My plan is to do this for at least three months, or until I don’t need to do it to get rid of my diabetes. I’ve had diabetes for a long time, and have been on insulin for about 10 years or so. I’ve been told all of my life that diabetes is incurable, but treatable with diet and exercise. My doctors have always told me that it is a progressive disease. Over time it gets worse and worse. Which it has in my case. That is, gotten worse and worse.

My doctor and I decided to try the new patch and Free Style Meter, along with long lasting insulin and fast acting insulin. Basically my previous insulin regime had caused me to increase my weight to 245 pounds. I’d already been diagnosed as obese by my family doctor for more than twenty years, and I’d never weighed more that 220 prior to going on insulin. This new meter and new type of insulin is supposed to be an improvement over the previous mixed insulin (Humulin 30/70). The doctor said that he hoped that it would lower my AIC by reducing my base blood sugar to 7, and cause my blood sugar to fall to 10mml within two hours of eating, after taking fast acting insulin.

He felt that the change in metering by blood sugars and changing to two different types of insulin, might result in better A1C after ninety days.

Wow! Was he surprised when he saw me after 90 days, during which I’d only had the meter and new meds for about three weeks. My AIC was down from 9.9 to 8.1. My weight was down to 234 pounds from 244. My blood pressure was stable. This represented a major change in direction. For the first time in 20 years of having diabetes my weight was going in the right direction without me having to spend a month in the hospital. My blood sugars had also dropped so that my every day blood sugar range was then 5-8 mmls routinely, with only periodic spikes up to 9 or higher.

In the past I would have been ecstatic with these results, but reading Dr. Jason Fung’s “Diabetic Code” has taught me that not only can diabetes be controlled, it can be beaten altogether. But only by following a regime that allows the liver and internal organs to cleanse themselves of internal fat, will I get rid of diabetes for myself. And that regime is intermittent fasting. As the doctor indicates in his book there are many ways to achieve the results desired by different fasts but he recommends the fasting schedule and routing I’m following.

Close-up of female nurse showing heart shape with hands isolated on white background

Starting eleven days ago, I have been fasting, and following Dr. Fung’s advice. And yes, it’s been a bit of a challenge. But mostly convincing my family and friends that I’m not out of my mind and am endangering my life with such a radical change, and so quickly.

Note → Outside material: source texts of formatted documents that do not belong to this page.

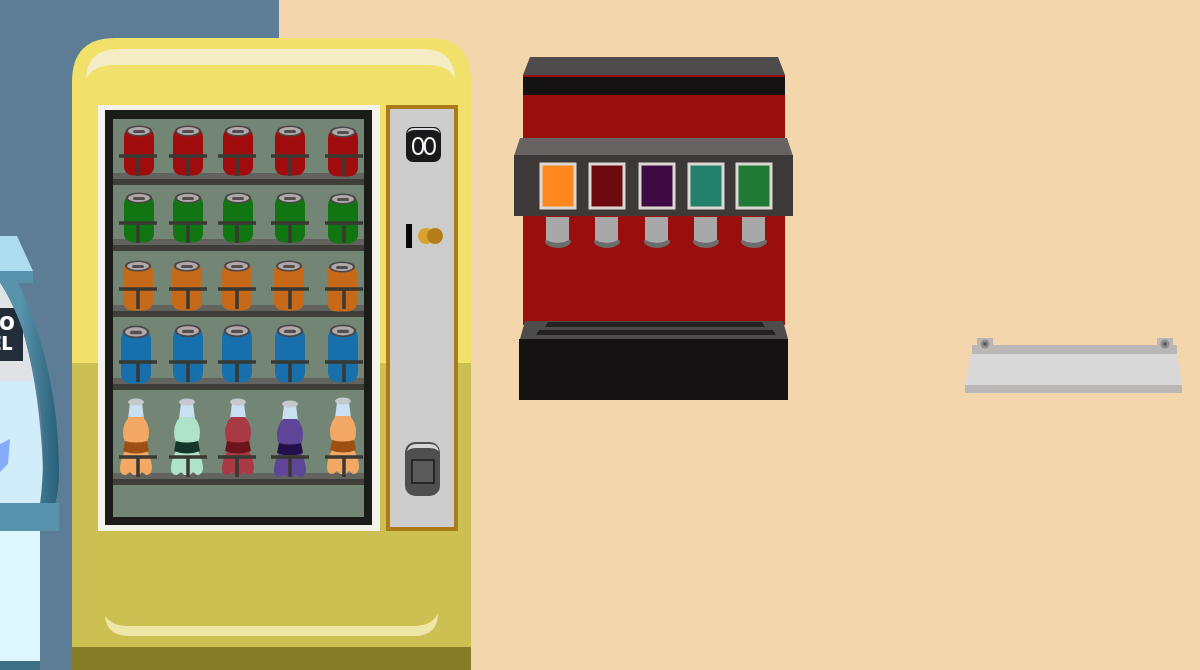
<!DOCTYPE html>
<html lang="en">
<head>
<meta charset="utf-8">
<title>Drinks corner</title>
<style>
:root {
  --wall: #f3d6ac; --wall-blue: #5c7d95;
  --yellow: #f1e06a; --yellow-shade: #cdc052; --yellow-base: #867c27;
  --glass: #738574; --frame: #1b1c18; --shelf: #62635f; --shelf-edge: #3f3e39; --rack: #3a3832;
  --panel: #cdcdcd; --brass: #ab7a19;
  --red: #9b0e0e; --black: #141213; --grey: #4d4b4b;
  --teal: #5892ab;
}
html, body { margin: 0; overflow: hidden; background: var(--wall); }
svg { display: block; width: 1200px; height: 670px; }
.cola { color: #a00c0d; }
.lime { color: #117611; }
.orange { color: #c66a19; }
.blue { color: #176fac; }
.peach { color: #f3a865; --label: #9c5113; }
.mint { color: #aee3c9; --label: #13382a; }
.cherry { color: #a93a45; --label: #6b141d; }
.grape { color: #5f4598; --label: #23104b; }
.sign { font: 800 20px "Open Sans", "Noto Sans", sans-serif; fill: #fff; text-anchor: end; }
.digits { font: 24px Inter, "Liberation Sans", sans-serif; fill: #f2f2f2; text-anchor: middle; }
</style>
</head>
<body>
<svg viewBox="0 0 1200 670" role="img" aria-label="Vending machine, soda fountain and wall shelf">
<defs>
  <g id="can">
    <path d="M-12 3 Q-15 7 -15 11 V42 Q-14 47 -9 49 Q0 50 9 49 Q14 47 15 42 V11 Q15 7 12 3Z" fill="currentColor"/>
    <ellipse cy="5" rx="13" ry="5.5" fill="#4b4547"/>
    <ellipse cy="5" rx="11" ry="4" fill="#b0a9aa"/>
    <rect x="-6" y="4" width="12" height="3" rx="1.5" fill="#544d4e"/>
  </g>
  <g id="bottle">
    <path d="M-6 4 H6 L8 20 H-8Z" fill="#c9e0f2"/>
    <path d="M-7 18 H7 Q13 25 13 33 Q13 39 11 43 V52 Q16 61 16 70 Q15 76 10 76 L6 73 L3 76 H-3 L-6 73 L-10 76 Q-16 76 -16 70 Q-16 61 -11 52 V43 Q-13 39 -13 33 Q-13 25 -7 18Z" fill="currentColor"/>
    <path d="M-11 42 Q0 45 11 42 L13 52 Q0 57 -13 52Z" fill="var(--label)"/>
    <ellipse cy="3" rx="8" ry="3.5" fill="#c4c9cd"/>
  </g>
  <path id="rack" d="M-19 0 H19 M0 0 V20" fill="none" stroke="var(--rack)" stroke-width="3.5"/>
  <g id="shelf">
    <rect x="113" width="251" height="6" fill="var(--shelf)"/>
    <rect x="113" y="6" width="251" height="6" fill="var(--shelf-edge)"/>
  </g>
  <g id="rack-row">
    <use href="#rack" x="138"/><use href="#rack" x="188"/><use href="#rack" x="237"/><use href="#rack" x="290"/><use href="#rack" x="344"/>
  </g>
  <g id="can-row">
    <use href="#can" x="139"/><use href="#can" x="188"/><use href="#can" x="238"/><use href="#can" x="290"/><use href="#can" x="343" y="1"/>
  </g>
  <g id="nozzle">
    <path d="M-13 24 A13 7 0 0 0 13 24Z" fill="#6d6c6c"/>
    <ellipse cy="24" rx="13" ry="3" fill="#6d6c6c"/>
    <path d="M-12 0 H11 V23 Q0 29 -12 23Z" fill="#a9a8a8"/>
  </g>
  <g id="bracket">
    <rect x="-8" y="-6" width="16" height="12" fill="#b9b8b7"/>
    <circle r="4.5" fill="#8f8e8d"/><circle r="2" fill="#5d5c5b"/>
  </g>
  <linearGradient id="case-curve" x1="0" x2="1">
    <stop offset=".35" stop-color="#5892ab"/><stop offset="1" stop-color="#285f78"/>
  </linearGradient>
  <clipPath id="machine-shape"><path d="M72 670 V82 Q72 38 115 38 H430 Q471 38 471 82 V670Z"/></clipPath>
</defs>

<g id="walls">
  <rect width="1200" height="670" fill="var(--wall)"/>
  <rect width="279" height="670" fill="var(--wall-blue)"/>
</g>

<g id="display-case">
  <rect y="531" width="40" height="139" fill="#def6ff"/>
  <rect y="661" width="40" height="9" fill="#3d7084"/>
  <path d="M0 283 Q42 345 44 504 H0Z" fill="#d1edf9"/>
  <path d="M0 283 Q27 322 32 381 H0Z" fill="#dfe3e6"/>
  <rect y="308" width="23" height="53" fill="#232d3a"/>
  <text class="sign" x="15" y="330">O</text>
  <text class="sign" x="13" y="350">EL</text>
  <path d="M0 444 L10 439 L8 464 L0 472Z" fill="#86abfb"/>
  <path d="M0 282 H18 C45 340 59 405 59 470 Q59 490 55 504 H40 Q46 460 40 405 Q30 330 0 282Z" fill="url(#case-curve)"/>
  <rect y="503" width="59" height="28" fill="var(--teal)"/>
  <path d="M0 236 H17 L33 271 H0Z" fill="#addcee"/>
  <path d="M9 271 H33 V283 H5Z" fill="var(--teal)"/>
  <path d="M0 271 H10 V283 H0Z" fill="var(--teal)"/>
</g>

<g id="vending-machine">
  <g clip-path="url(#machine-shape)">
    <rect x="72" y="38" width="399" height="326" fill="var(--yellow)"/>
    <rect x="72" y="363" width="399" height="285" fill="var(--yellow-shade)"/>
    <rect x="72" y="647" width="399" height="23" fill="var(--yellow-base)"/>
  </g>
  <path d="M86 79 Q87 49 118 49 H424 Q454 50 455 79 Q449 65 428 65 H115 Q93 65 86 79Z" fill="#f4edc5"/>
  <path d="M105 616 Q112 626 128 626 H416 Q433 625 438 613 Q438 636 414 636 H129 Q107 636 105 616Z" fill="#efe7a8"/>

  <g id="window">
    <rect x="98" y="105" width="282" height="426" fill="#f3f3ec"/>
    <rect x="105" y="110" width="267" height="415" fill="var(--frame)"/>
    <rect x="113" y="119" width="251" height="398" fill="var(--glass)"/>
    <use href="#shelf" y="173"/><use href="#shelf" y="239"/><use href="#shelf" y="305"/><use href="#shelf" y="378"/><use href="#shelf" y="473"/>
  </g>
  <g id="cans">
    <use class="cola" href="#can-row" y="126"/>
    <use class="lime" href="#can-row" y="193"/>
    <use class="orange" href="#can-row" x="-1" y="261"/>
    <g class="blue" transform="translate(0 325) scale(1 1.16)">
      <use href="#can" x="136" y="1"/><use href="#can" x="188"/><use href="#can" x="237"/><use href="#can" x="290"/><use href="#can" x="343"/>
    </g>
  </g>
  <g id="bottles">
    <use class="peach" href="#bottle" x="136" y="399"/>
    <use class="mint" href="#bottle" x="187" y="399"/>
    <use class="cherry" href="#bottle" x="238" y="399"/>
    <use class="grape" href="#bottle" x="290" y="401"/>
    <use class="peach" href="#bottle" x="343" y="398"/>
  </g>
  <g id="racks">
    <use href="#rack-row" y="156"/><use href="#rack-row" y="223"/><use href="#rack-row" y="289"/><use href="#rack-row" y="362"/><use href="#rack-row" y="457"/>
  </g>

  <g id="control-panel">
    <rect x="388" y="107" width="68" height="422" fill="var(--panel)" stroke="var(--brass)" stroke-width="4"/>
    <rect x="406" y="127" width="35" height="35" rx="7" fill="#19191b"/>
    <path d="M407 133 Q409 128 414 128 H433 Q438 128 440 133 Q437 130 432 130 H415 Q410 130 407 133Z" fill="#d9d9d9"/>
    <text class="digits" x="424" y="155" textLength="27">00</text>
    <rect x="406" y="224" width="6" height="24" fill="#080808"/>
    <circle cx="426" cy="236" r="8" fill="#dca12d"/>
    <circle cx="435" cy="236" r="8" fill="#b47d19"/>
    <rect x="405" y="442" width="35" height="54" rx="10" fill="#4f4f4f"/>
    <path d="M407 451 Q409 444 416 444 H430 Q437 444 439 451 Q435 448 430 448 H416 Q410 448 407 451Z" fill="#d5d5d5"/>
    <rect x="412" y="460" width="22" height="23" fill="#5a5a5a" stroke="#272727" stroke-width="2"/>
  </g>
</g>

<g id="soda-fountain">
  <rect x="523" y="75" width="262" height="250" fill="var(--red)"/>
  <polygon points="530,57 778,57 785,75 523,75" fill="var(--grey)"/>
  <rect x="523" y="77" width="262" height="18" fill="var(--black)"/>
  <polygon points="520,138 787,138 793,156 514,156" fill="#676363"/>
  <rect x="514" y="155" width="279" height="61" fill="#3c3938"/>
  <g id="flavours" stroke="#ded8d3" stroke-width="3">
    <rect x="541" y="164" width="34" height="44" fill="#ff871e"/>
    <rect x="590" y="164" width="34" height="44" fill="#6d0a0d"/>
    <rect x="640" y="164" width="34" height="44" fill="#3f0b45"/>
    <rect x="689" y="164" width="34" height="44" fill="#22806d"/>
    <rect x="737" y="164" width="34" height="44" fill="#207a36"/>
  </g>
  <use href="#nozzle" x="558" y="217"/><use href="#nozzle" x="607" y="217"/><use href="#nozzle" x="657" y="217"/><use href="#nozzle" x="706" y="217"/><use href="#nozzle" x="754" y="217"/>
  <polygon points="525,321 783,321 788,339 520,339" fill="var(--grey)"/>
  <polygon points="548,322 762,322 765,327 545,327" fill="#242222"/>
  <polygon points="539,330 773,330 776,335 536,335" fill="#242222"/>
  <rect x="519" y="339" width="269" height="61" fill="var(--black)"/>
</g>

<g id="wall-shelf">
  <use href="#bracket" x="985" y="344"/><use href="#bracket" x="1165" y="344"/>
  <rect x="972" y="345" width="205" height="10" fill="#b9b8b7"/>
  <use href="#bracket" x="985" y="344"/><use href="#bracket" x="1165" y="344"/>
  <polygon points="971,354 1177,354 1182,386 965,386" fill="#d9d9d9"/>
  <rect x="965" y="385" width="217" height="8" fill="#b9b8b7"/>
</g>
</svg>
</body>
</html>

This is my fifth day of fasting, and I couldn’t be happier with my results, even after such a short period. My blood sugars have gone down and down, now typically in the target range of 5.8 to 7.8 every day. I now control my insulin, reducing the amount given to the amount needed to maintain my blood sugars in the optimal zone. On fasting days I take a 20 unit shot at midnight, and during the day watch my blood sugar coast along at 4.5. I’m almost ready to cut it again. But before I do that I think I will cut out one of my oral medications first, and set what effect this has on my sugars.

Diabetes is controllable and probably to a degree that it is no longer evident at all. But even if all I could hope to achieve was my current results, I would have been very satisfied with myself.

But I’ve just started.

So, my faithful reader, keep reading. I keep shrinking, and getting healthier.